Problem to solve - Please restate each entry word for word and leave the pictures out.
━━━ Provided information ━━━
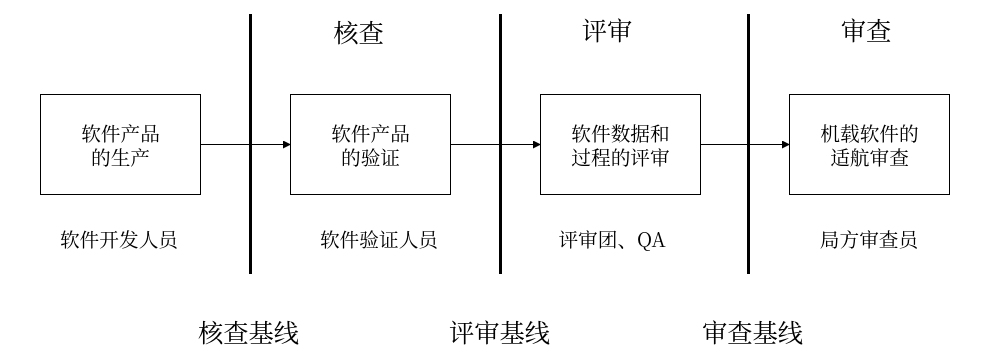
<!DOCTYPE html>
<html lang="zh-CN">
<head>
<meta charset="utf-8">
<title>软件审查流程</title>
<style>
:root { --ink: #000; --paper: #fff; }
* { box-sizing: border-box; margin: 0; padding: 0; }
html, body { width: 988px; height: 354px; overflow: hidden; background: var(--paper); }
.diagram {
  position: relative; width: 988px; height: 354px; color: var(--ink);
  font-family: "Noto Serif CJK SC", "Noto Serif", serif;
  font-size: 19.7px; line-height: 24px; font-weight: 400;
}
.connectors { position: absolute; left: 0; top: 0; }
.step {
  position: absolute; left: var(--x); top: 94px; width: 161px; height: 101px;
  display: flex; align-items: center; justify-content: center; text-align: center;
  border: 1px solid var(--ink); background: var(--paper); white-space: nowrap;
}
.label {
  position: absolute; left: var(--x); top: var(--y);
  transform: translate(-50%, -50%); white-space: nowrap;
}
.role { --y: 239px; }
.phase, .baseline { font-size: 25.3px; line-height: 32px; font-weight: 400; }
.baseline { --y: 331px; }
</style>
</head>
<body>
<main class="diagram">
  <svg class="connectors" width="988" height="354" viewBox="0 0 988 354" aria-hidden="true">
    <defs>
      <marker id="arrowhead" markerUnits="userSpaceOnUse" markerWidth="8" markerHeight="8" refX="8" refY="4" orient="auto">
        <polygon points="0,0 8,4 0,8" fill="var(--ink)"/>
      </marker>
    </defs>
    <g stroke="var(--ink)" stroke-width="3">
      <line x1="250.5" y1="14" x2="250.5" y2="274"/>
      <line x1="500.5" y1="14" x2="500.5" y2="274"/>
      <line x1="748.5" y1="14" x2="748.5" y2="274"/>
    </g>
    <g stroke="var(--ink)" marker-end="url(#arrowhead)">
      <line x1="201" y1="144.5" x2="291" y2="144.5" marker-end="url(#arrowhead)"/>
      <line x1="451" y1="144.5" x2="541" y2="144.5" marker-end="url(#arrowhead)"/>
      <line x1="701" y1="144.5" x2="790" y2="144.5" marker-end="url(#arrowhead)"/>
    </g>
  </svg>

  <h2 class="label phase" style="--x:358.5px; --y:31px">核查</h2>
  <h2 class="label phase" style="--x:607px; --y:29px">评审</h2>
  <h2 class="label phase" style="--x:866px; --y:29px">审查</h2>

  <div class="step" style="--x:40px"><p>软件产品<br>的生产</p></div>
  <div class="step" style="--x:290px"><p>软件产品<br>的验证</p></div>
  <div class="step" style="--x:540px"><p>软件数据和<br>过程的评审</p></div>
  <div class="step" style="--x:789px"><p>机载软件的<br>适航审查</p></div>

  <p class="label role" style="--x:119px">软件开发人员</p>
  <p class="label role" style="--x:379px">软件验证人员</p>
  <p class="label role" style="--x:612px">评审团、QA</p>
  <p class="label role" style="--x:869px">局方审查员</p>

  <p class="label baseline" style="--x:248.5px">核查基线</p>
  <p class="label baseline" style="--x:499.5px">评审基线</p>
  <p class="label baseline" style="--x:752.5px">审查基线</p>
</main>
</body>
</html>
━━━
Solution for this exercise -
<!DOCTYPE html>
<html lang="zh-CN">
<head>
<meta charset="utf-8">
<title>软件审查流程</title>
<style>
:root { --ink: #000; --paper: #fff; }
* { box-sizing: border-box; margin: 0; padding: 0; }
html, body { width: 988px; height: 354px; overflow: hidden; background: var(--paper); }
.diagram {
  position: relative; width: 988px; height: 354px; color: var(--ink);
  font-family: "Noto Serif CJK SC", "Noto Serif", serif;
  font-size: 19.7px; line-height: 24px; font-weight: 400;
}
.connectors { position: absolute; left: 0; top: 0; }
.step {
  position: absolute; left: var(--x); top: 94px; width: 161px; height: 101px;
  display: flex; align-items: center; justify-content: center; text-align: center;
  border: 1px solid var(--ink); background: var(--paper); white-space: nowrap;
}
.label {
  position: absolute; left: var(--x); top: var(--y);
  transform: translate(-50%, -50%); white-space: nowrap;
}
.role { --y: 239px; }
.phase, .baseline { font-size: 25.3px; line-height: 32px; font-weight: 400; }
.baseline { --y: 331px; }
</style>
</head>
<body>
<main class="diagram">
  <svg class="connectors" width="988" height="354" viewBox="0 0 988 354" aria-hidden="true">
    <defs>
      <marker id="arrowhead" markerUnits="userSpaceOnUse" markerWidth="8" markerHeight="8" refX="8" refY="4" orient="auto">
        <polygon points="0,0 8,4 0,8" fill="var(--ink)"/>
      </marker>
    </defs>
    <g stroke="var(--ink)" stroke-width="3">
      <line x1="250.5" y1="14" x2="250.5" y2="274"/>
      <line x1="500.5" y1="14" x2="500.5" y2="274"/>
      <line x1="748.5" y1="14" x2="748.5" y2="274"/>
    </g>
    <g stroke="var(--ink)" marker-end="url(#arrowhead)">
      <line x1="201" y1="144.5" x2="291" y2="144.5" marker-end="url(#arrowhead)"/>
      <line x1="451" y1="144.5" x2="541" y2="144.5" marker-end="url(#arrowhead)"/>
      <line x1="701" y1="144.5" x2="790" y2="144.5" marker-end="url(#arrowhead)"/>
    </g>
  </svg>

  <h2 class="label phase" style="--x:358.5px; --y:31px">核查</h2>
  <h2 class="label phase" style="--x:607px; --y:29px">评审</h2>
  <h2 class="label phase" style="--x:866px; --y:29px">审查</h2>

  <div class="step" style="--x:40px"><p>软件产品<br>的生产</p></div>
  <div class="step" style="--x:290px"><p>软件产品<br>的验证</p></div>
  <div class="step" style="--x:540px"><p>软件数据和<br>过程的评审</p></div>
  <div class="step" style="--x:789px"><p>机载软件的<br>适航审查</p></div>

  <p class="label role" style="--x:119px">软件开发人员</p>
  <p class="label role" style="--x:379px">软件验证人员</p>
  <p class="label role" style="--x:612px">评审团、QA</p>
  <p class="label role" style="--x:869px">局方审查员</p>

  <p class="label baseline" style="--x:248.5px">核查基线</p>
  <p class="label baseline" style="--x:499.5px">评审基线</p>
  <p class="label baseline" style="--x:752.5px">审查基线</p>
</main>
</body>
</html>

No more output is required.